The WVU School of Public Health will host its fall 2015 Public Health Dialogues Speaker Series. The monthly series will continue its quest to establish a broader conversation about the social determinants of health in West Virginia and bring relevant public health issues to the forefront.

Sponsored by the Office of Public Health Practice and Workforce Development within the WVU School of Public Health, the Public Health Dialogues Speaker Series is free and open to the public. All presentations will take place in room 1905 of the Health Sciences Center.

Those interested in attending should RSVP to to reserve a complimentary lunch. Indicate in the subject line which event(s) you will be attending. Locations, times and complete speaker bios are posted at Questions about the Speaker Series can be directed to Crystal Rhodes at 304-293-0760 or

The Fall 2015 schedule and speaker briefs follow.

  • Marice Ashe, J.D., M.P.H., will present "Legal and Policy Tools to Address Chronic Diseases (and we don’t mean the ACA)" from 11:30 a.m. to 12:45 p.m. Tuesday, Sept. 1. Ashe is the CEO and founder of the Oakland-based nonprofit ChangeLab Solutions, a pioneer in improving and sustaining communities. As executive director, Ashe has launched a number of groundbreaking efforts to improve public health through the use of law and policy. Under her leadership, ChangeLab Solutions builds the capacity of leaders across the nation to address a range of chronic diseases through practical policy solutions.
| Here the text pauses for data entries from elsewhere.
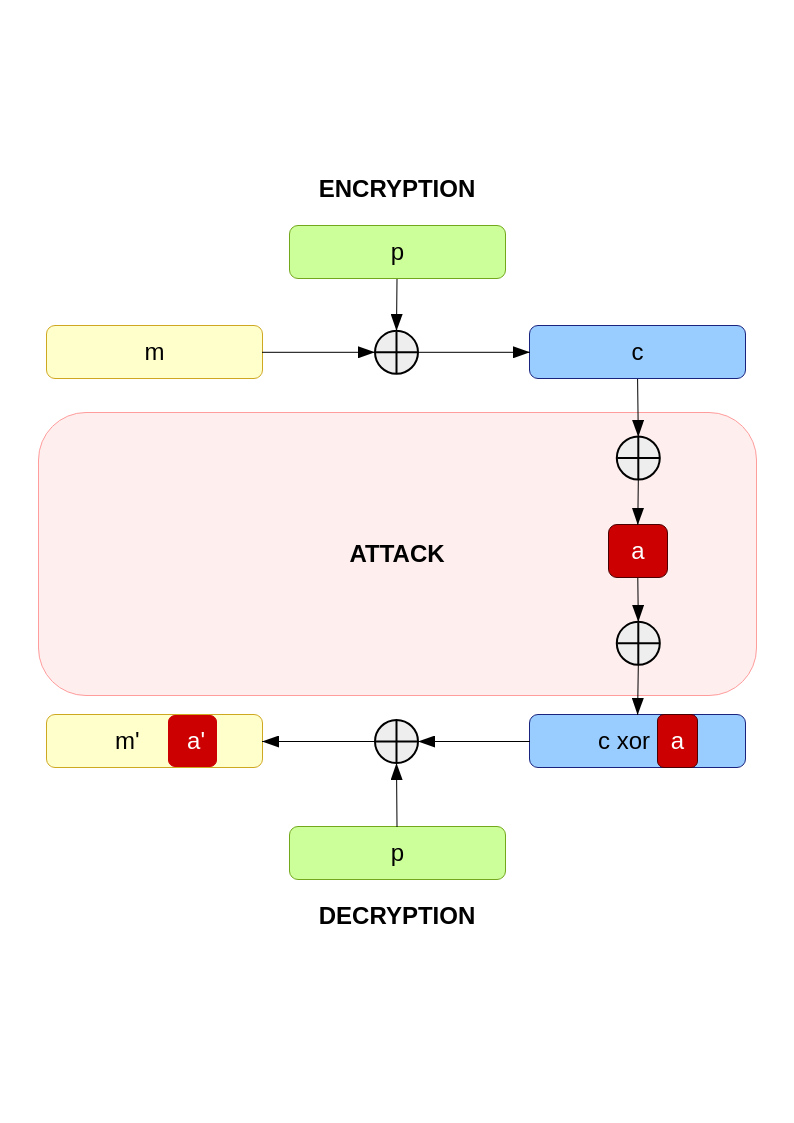
<!DOCTYPE html>
<html lang="en">
<head>
<meta charset="utf-8">
<title>Encryption, attack and decryption diagram</title>
<style>
:root {
  --paper: #ffffff;
  --ink: #000000;
  --key-fill: #ccff99;
  --key-line: #73a81c;
  --message-fill: #ffffcc;
  --message-line: #cfa822;
  --cipher-fill: #99ccff;
  --cipher-line: #1a237e;
  --attack-fill: #ffeeee;
  --attack-line: #ff9c9c;
  --tamper-fill: #cc0000;
  --tamper-line: #4a0000;
  --gate-fill: #eeeeee;
}
* { box-sizing: border-box; }
html, body { margin: 0; padding: 0; }
body { width: 794px; height: 1123px; overflow: hidden; background: var(--paper); }
.diagram {
  position: relative;
  width: 794px;
  height: 1123px;
  overflow: hidden;
  font: 24px/28px "Liberation Sans", Arial, sans-serif;
  color: var(--ink);
}
.heading {
  position: absolute;
  left: 0;
  width: 794px;
  margin: 0;
  font-size: 24px;
  line-height: 28px;
  font-weight: 700;
  text-align: center;
}
.heading.encryption { top: 175px; }
.heading.attack { top: 540px; }
.heading.decryption { top: 902px; }
.attack-zone {
  position: absolute;
  left: 38px;
  top: 412px;
  width: 719px;
  height: 284px;
  border: 1px solid var(--attack-line);
  border-radius: 48px;
  background: var(--attack-fill);
}
.node {
  position: absolute;
  display: flex;
  align-items: center;
  justify-content: center;
  width: 217px;
  height: 54px;
  border: 1px solid;
  border-radius: 9px;
  white-space: nowrap;
}
.key { left: 289px; background: var(--key-fill); border-color: var(--key-line); }
.message { left: 46px; background: var(--message-fill); border-color: var(--message-line); }
.cipher { left: 529px; background: var(--cipher-fill); border-color: var(--cipher-line); }
.tamper { background: var(--tamper-fill); border-color: var(--tamper-line); color: var(--paper); }
.key.sender { top: 225px; }
.key.receiver { top: 826px; }
.sent { top: 325px; }
.received { top: 714px; }
.message.received { justify-content: flex-start; padding-left: 68px; }
.cipher.received { justify-content: flex-start; padding-left: 68px; }
.tamper.injected { left: 608px; top: 524px; width: 60px; }
.tamper.in-cipher { left: 657px; top: 714px; width: 41px; border-radius: 7px; }
.tamper.in-message { left: 168px; top: 715px; width: 49px; height: 52px; padding-left: 7px; border-color: var(--tamper-fill); border-radius: 7px; }
.links { position: absolute; left: 0; top: 0; }
.wire { stroke: var(--ink); stroke-width: 1; fill: none; }
</style>
</head>
<body>
<main class="diagram">
  <div class="attack-zone"></div>

  <h2 class="heading encryption">ENCRYPTION</h2>
  <h2 class="heading attack">ATTACK</h2>
  <h2 class="heading decryption">DECRYPTION</h2>

  <div class="node key sender">p</div>
  <div class="node message sent">m</div>
  <div class="node cipher sent">c</div>
  <div class="node tamper injected">a</div>
  <div class="node cipher received">c xor</div>
  <div class="node tamper in-cipher">a</div>
  <div class="node message received">m'</div>
  <div class="node tamper in-message">a'</div>
  <div class="node key receiver">p</div>

  <svg class="links" width="794" height="1123" viewBox="0 0 794 1123" aria-hidden="true">
    <defs>
      <marker id="arrowhead" markerUnits="userSpaceOnUse" markerWidth="17" markerHeight="12" refX="17" refY="6" orient="auto">
        <polygon points="0,0 17,6 0,12" fill="#000000"/>
      </marker>
      <g id="xor-gate" stroke="#000000" stroke-width="2">
        <circle r="21.5" fill="#eeeeee"/>
        <line x1="-21" x2="21"/>
        <line y1="-21" y2="21"/>
      </g>
    </defs>
    <g class="wire" marker-end="none">
      <line x1="397" y1="279" x2="396.5" y2="331" marker-end="url(#arrowhead)"/>
      <line x1="262" y1="352.3" x2="375" y2="352.3" marker-end="url(#arrowhead)"/>
      <line x1="418" y1="352.3" x2="530" y2="352.3" marker-end="url(#arrowhead)"/>
      <line x1="637.6" y1="379" x2="638.3" y2="437" marker-end="url(#arrowhead)"/>
      <line x1="638.3" y1="480" x2="637.8" y2="525" marker-end="url(#arrowhead)"/>
      <line x1="637.8" y1="578" x2="638.3" y2="622" marker-end="url(#arrowhead)"/>
      <line x1="638.3" y1="665" x2="637.6" y2="715" marker-end="url(#arrowhead)"/>
      <line x1="530" y1="741.5" x2="418" y2="741.5" marker-end="url(#arrowhead)"/>
      <line x1="375" y1="741.5" x2="262" y2="741.5" marker-end="url(#arrowhead)"/>
      <line x1="397" y1="827" x2="396.5" y2="763" marker-end="url(#arrowhead)"/>
    </g>
    <use href="#xor-gate" x="396.5" y="352.3"/>
    <use href="#xor-gate" x="638.3" y="458"/>
    <use href="#xor-gate" x="638.3" y="643.3"/>
    <use href="#xor-gate" x="396.5" y="741.5"/>
  </svg>
</main>
</body>
</html>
ChangeLab Solutions’ team of lawyers, city planners, architects, and policy specialists develop model laws and policies, consult on tough policy questions, and provide training and technical assistance to ensure strong policy initiatives and sustainable solutions.
  • Colleen Heflin, Ph.D., will discuss "The Mediating Effects of SNAP on Health Outcomes for Low Income Households" from noon to 1:15 p.m. Friday, Oct. 2. Dr. Heflin's work is informed by the study of processes that create systems and patterns of social stratification. However, because she is interested in how social policies affect the well-being of vulnerable populations, her work falls at the boundaries of sociology, economics, public health, public administration and women’s studies. Her interdisciplinary research program focuses on understanding the survival strategies employed by low-income households to make ends meet and the implications of using these strategies for individual and household well-being. A central focus of her work has been understanding the causes and consequences of material hardship.
  • Sally Morton, Ph.D., will present "Patient-Centered Comparative Effectiveness Research" from noon to 1:15 p.m. Friday, Nov. 6. Dr. Morton is founding editor of "Statistics, Politics and Policy" and professor and chair of the Department of Biostatistics in Graduate School of Public Health at the University of Pittsburgh. In her talk, Morton will discuss several issues, including data sources and study designs, the Patient-Centered Outcomes Research Institute (PCORI) methodology standards and partnership with stakeholders. Morton’s research focuses on the use of meta-analysis in evidence-based medicine and the sampling of vulnerable populations. Morton answers “What healthcare treatment works best, for whom and under what circumstances?” from the unique perspective of the patient as decision-maker. Patients and other stakeholders – such as families, caregivers, clinicians and policy makers – are partners in the research, rather than solely subjects or participants. Consequently, fundamental design, methodology, implementation and interpretation challenges and opportunities have arisen in the context of PR-CER.
  • Jim Dunn, Ph.D., will discuss "Income inequality, public services and premature mortality in US states – can investments in human capital compensate for the effects of inequality on health?" from noon to 1:15 p.m. Friday, Dec. 4. Dr. Dunn reviews research from 2005 that investigated the relation between government expenditures on public services and all-cause mortality in US states, with emphasis on the part public services play in the relation between income inequality and population health. A large body of research now suggests that socioeconomic factors are influential in the production of population health and numerous studies have shown a relation between income inequality and mortality in the USA. The causal factors underlying such a relation, however, have been debated. One hypothesis is that places that tolerate high levels of income inequality may systematically underinvest in human capital and public services. This presentation addresses the underinvestment hypothesis by examining 1) the relation between expenditures on public services by state and local governments and all-cause mortality, and 2) whether the association between income inequality and mortality is attenuated by public spending.

The Office of Public Health Practice and Workforce Development is a Local Performance Site of the Region III Public Health Training Center funded by HRSA.